The single colour lookJun 10, 2011
This weekend Iâm painting the ceilings on my ground floor the same colour as the walls. Gone or about to go is down pipe, a colour that Iâve loved for years to be replaced with an up and coming rather tantalising hue â a new kid on the block if you will. You know how it is when something snazzier comes along that knocks you for six and takes your breath away you kind of just have to go with it. The colour in question is probably one of the most beautiful I have ever seen called Lave its by the French company Ressources.
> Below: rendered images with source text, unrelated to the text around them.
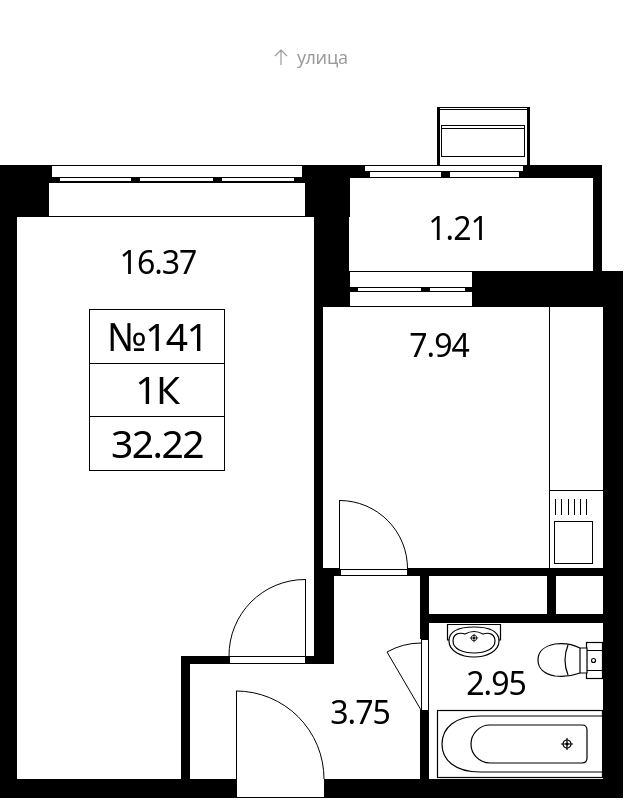
<!DOCTYPE html>
<html lang="ru">
<head>
<meta charset="utf-8">
<title>План квартиры №141</title>
<style>
:root { --wall: #000; --paper: #fff; --muted: #9b9b9b; }
* { box-sizing: border-box; margin: 0; }
html, body { width: 624px; height: 800px; overflow: hidden; background: var(--paper); }
.plan { position: relative; width: 624px; height: 800px; color: var(--wall); font-family: "Noto Sans", "Open Sans", sans-serif; }
.drawing { position: absolute; inset: 0; }
.walls { fill: var(--wall); }
.lines { fill: none; stroke: var(--wall); stroke-width: 1; }
.frames { fill: var(--paper); stroke: var(--wall); stroke-width: 1; }
.fixtures { fill: var(--paper); stroke: var(--wall); stroke-width: 1.2; }
.street { position: absolute; top: 44px; left: 274px; display: flex; align-items: center; gap: 9px; height: 26px; color: var(--muted); font-size: 18px; letter-spacing: -0.3px; }
.street svg { fill: none; stroke: var(--muted); stroke-width: 1.2; }
.area { position: absolute; width: 100px; text-align: center; font-size: 32px; line-height: 40px; letter-spacing: -1px; }
.living { left: 108px; top: 242px; }
.balcony { left: 408px; top: 208px; }
.kitchen { left: 389px; top: 325px; }
.hall { left: 310px; top: 692px; }
.bath { left: 446px; top: 663px; }
.passport { position: absolute; left: 89px; top: 309px; width: 136px; height: 162px; display: grid; grid-template-rows: 53px 53px 54px; border: 1px solid var(--wall); background: var(--paper); padding: 0; list-style: none; }
.passport li { display: flex; align-items: center; justify-content: center; padding-bottom: 3px; font-size: 39px; line-height: 1; letter-spacing: -1.5px; }
.passport li + li { border-top: 1px solid var(--wall); }
</style>
</head>
<body>
<main class="plan">
  <svg class="drawing" width="624" height="800" viewBox="0 0 624 800" aria-hidden="true">
    <g class="walls">
      <rect x="0" y="165" width="17" height="633"/>
      <rect x="0" y="165" width="51" height="17"/>
      <rect x="0" y="165" width="48" height="52"/>
      <rect x="302" y="165" width="48" height="17"/>
      <rect x="305" y="165" width="45" height="52"/>
      <rect x="314" y="216" width="35" height="91"/>
      <rect x="314" y="306" width="9" height="358"/>
      <rect x="314" y="568" width="20" height="96"/>
      <rect x="305" y="656" width="29" height="8"/>
      <rect x="181" y="656" width="48" height="8"/>
      <rect x="181" y="656" width="9" height="130"/>
      <rect x="0" y="779" width="236" height="19"/>
      <rect x="324" y="779" width="299" height="19"/>
      <rect x="350" y="165" width="14" height="13"/>
      <rect x="523" y="165" width="79" height="13"/>
      <rect x="593" y="165" width="9" height="110"/>
      <rect x="473" y="271" width="150" height="36"/>
      <rect x="603" y="271" width="20" height="527"/>
      <rect x="323" y="568" width="17" height="8"/>
      <rect x="407" y="568" width="200" height="8"/>
      <rect x="420" y="568" width="9" height="71"/>
      <rect x="420" y="710" width="9" height="75"/>
      <rect x="429" y="614" width="178" height="9"/>
      <rect x="547" y="576" width="9" height="40"/>
    </g>

    <g class="frames" shape-rendering="crispEdges">
      <rect x="51.5" y="165.5" width="251" height="12"/>
      <rect x="59.5" y="177.5" width="235" height="4"/>
      <rect x="48.5" y="182.5" width="257" height="34"/>
      <rect x="364.5" y="165.5" width="159" height="6"/>
      <rect x="364.5" y="171.5" width="159" height="6"/>
      <rect x="349.5" y="271.5" width="123" height="16"/>
      <rect x="349.5" y="287.5" width="123" height="4"/>
      <rect x="349.5" y="291.5" width="123" height="15"/>
      <rect x="340.5" y="569.5" width="67" height="6"/>
      <rect x="229.5" y="656.5" width="76" height="7"/>
      <rect x="421.5" y="639.5" width="7" height="71"/>
    </g>
    <g class="walls">
      <rect x="51" y="177" width="8" height="6"/>
      <rect x="131" y="177" width="9" height="6"/>
      <rect x="213" y="177" width="9" height="6"/>
      <rect x="294" y="177" width="8" height="6"/>
      <rect x="364" y="171" width="6" height="7"/>
      <rect x="441" y="171" width="9" height="7"/>
      <rect x="519" y="171" width="5" height="7"/>
      <rect x="349" y="287" width="9" height="5"/>
      <rect x="421" y="287" width="9" height="5"/>
      <rect x="465" y="287" width="8" height="5"/>
    </g>

    <g class="lines" shape-rendering="crispEdges">
      <path d="M16 216.5H314M323 306.5H603M549.5 306V568M549 490.5H603"/>
      <path d="M236.5 691V798M324.5 779V798M236 797.5H324"/>
      <path d="M305.5 579V656M339.5 500V569"/>
      <path d="M437 107.5H529M437 109.5H529M441.5 125.5H524.5V156.5H441.5ZM441 128.5H525"/>
      <path d="M438 107V165M528 107V165" stroke-width="3"/>
      <path d="M555.5 499V515M561.5 499V515M568.5 499V515M574.5 499V515M580.5 499V515M586.5 499V515"/>
      <rect x="554.5" y="521.5" width="38" height="42"/>
    </g>
    <g class="lines">
      <path d="M236 691A88 88 0 0 1 324 779"/>
      <path d="M305 579.5A76 76 0 0 0 229 656"/>
      <path d="M340 500.5A68 68 0 0 1 407.5 569"/>
      <path d="M421 710L387 652Q403 643 421 643"/>
    </g>

    <defs>
      <g id="drain">
        <circle r="4"/>
        <path d="M-6 0H6M0-6V6"/>
        <circle r="1" fill="#000"/>
      </g>
    </defs>
    <g class="fixtures">
      <g id="bathtub">
        <rect x="437.5" y="710.5" width="165" height="67"/>
        <path d="M602 716H480C455 716 442 728 442 744S455 772 480 772H602"/>
        <path d="M490 725H582Q587 725 587 730V758Q587 763 582 763H490A19 19 0 0 1 490 725Z"/>
        <use href="#drain" x="567" y="744"/>
      </g>
      <g id="washbasin">
        <path d="M447.5 624.5H500.5V640H447.5Z"/>
        <path d="M449 641C449 632 457 627 474 627S499 632 499 641C499 651 487 657 474 657S449 651 449 641Z"/>
        <path d="M453 641C453 634 459 632 465 634Q474 629 483 634C489 632 495 634 495 641C495 649 485 653 474 653S453 649 453 641Z"/>
        <use href="#drain" transform="translate(474 638) scale(.7)"/>
      </g>
      <g id="toilet">
        <rect x="586.5" y="642.5" width="16" height="36"/>
        <path d="M586.5 650.5H602M586.5 670.5H602"/>
        <path d="M587 648H580C572 644 563 643 555 644C544 646 538 652 538 660S544 674 555 676C563 677 572 676 580 673H587Z"/>
        <path d="M568 645Q562 660 568 675M580 648V673"/>
        <circle cx="593.5" cy="660.5" r="2"/>
      </g>
    </g>
  </svg>

  <p class="street">
    <svg width="14" height="18" viewBox="0 0 14 18" aria-hidden="true"><path d="M7 17V2M1 8L7 2L13 8"/></svg>
    <span>улица</span>
  </p>

  <ul class="passport">
    <li>№141</li>
    <li>1К</li>
    <li>32.22</li>
  </ul>

  <p class="area living">16.37</p>
  <p class="area balcony">1.21</p>
  <p class="area kitchen">7.94</p>
  <p class="area hall">3.75</p>
  <p class="area bath">2.95</p>
</main>
</body>
</html>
Not the easiest paint to get hold off since it resides slap bang in the middle of Paris and the company in question wonât courier out (you have to send your own). Luckily I know a man with a van so next week he is picking up oodles of the stuff so I can turn all the ceilings, floors andwalls in my pad into this tantalising grey with a dash of lilac and a splodge of taupe thrown in â sounds not so good but believe me its heavenly. Itâs strange as whenever I suggest such a scenario to clients there is always a sharp intake of breath as if itâs the most outlandish thing in the world to do. Odd as when you paint the ceiling the very same colour as your walls you soften those dramatic architectural details as well as creating a cosy, inviting space. A clear demarcation between walls and ceilings creates unnecessarily junctionsÂ - instead we want cohesiveness, we want to be enveloped in colour we want glamour, glamour, glamour.Â Having the trim, the mouldings the ceiling in a pale hue is sooooo traditionally boring.You probably wonât believe me (as nobody ever seems to) but if you go for the single colour look in small rooms especially it literally simplifies them turning them into super snug hangouts as youâve eliminated all those contrasts. Amazing hey! Some images below all taken from my book A Girls Guide To Decorating (photography Graham Atkins Hughes) to inspire. The ceiling picks up the hue in the wallpaper - very cool. A bijou kitchen suddenly doesn't feel quite so small when the wall colour gently blends into the ceiling.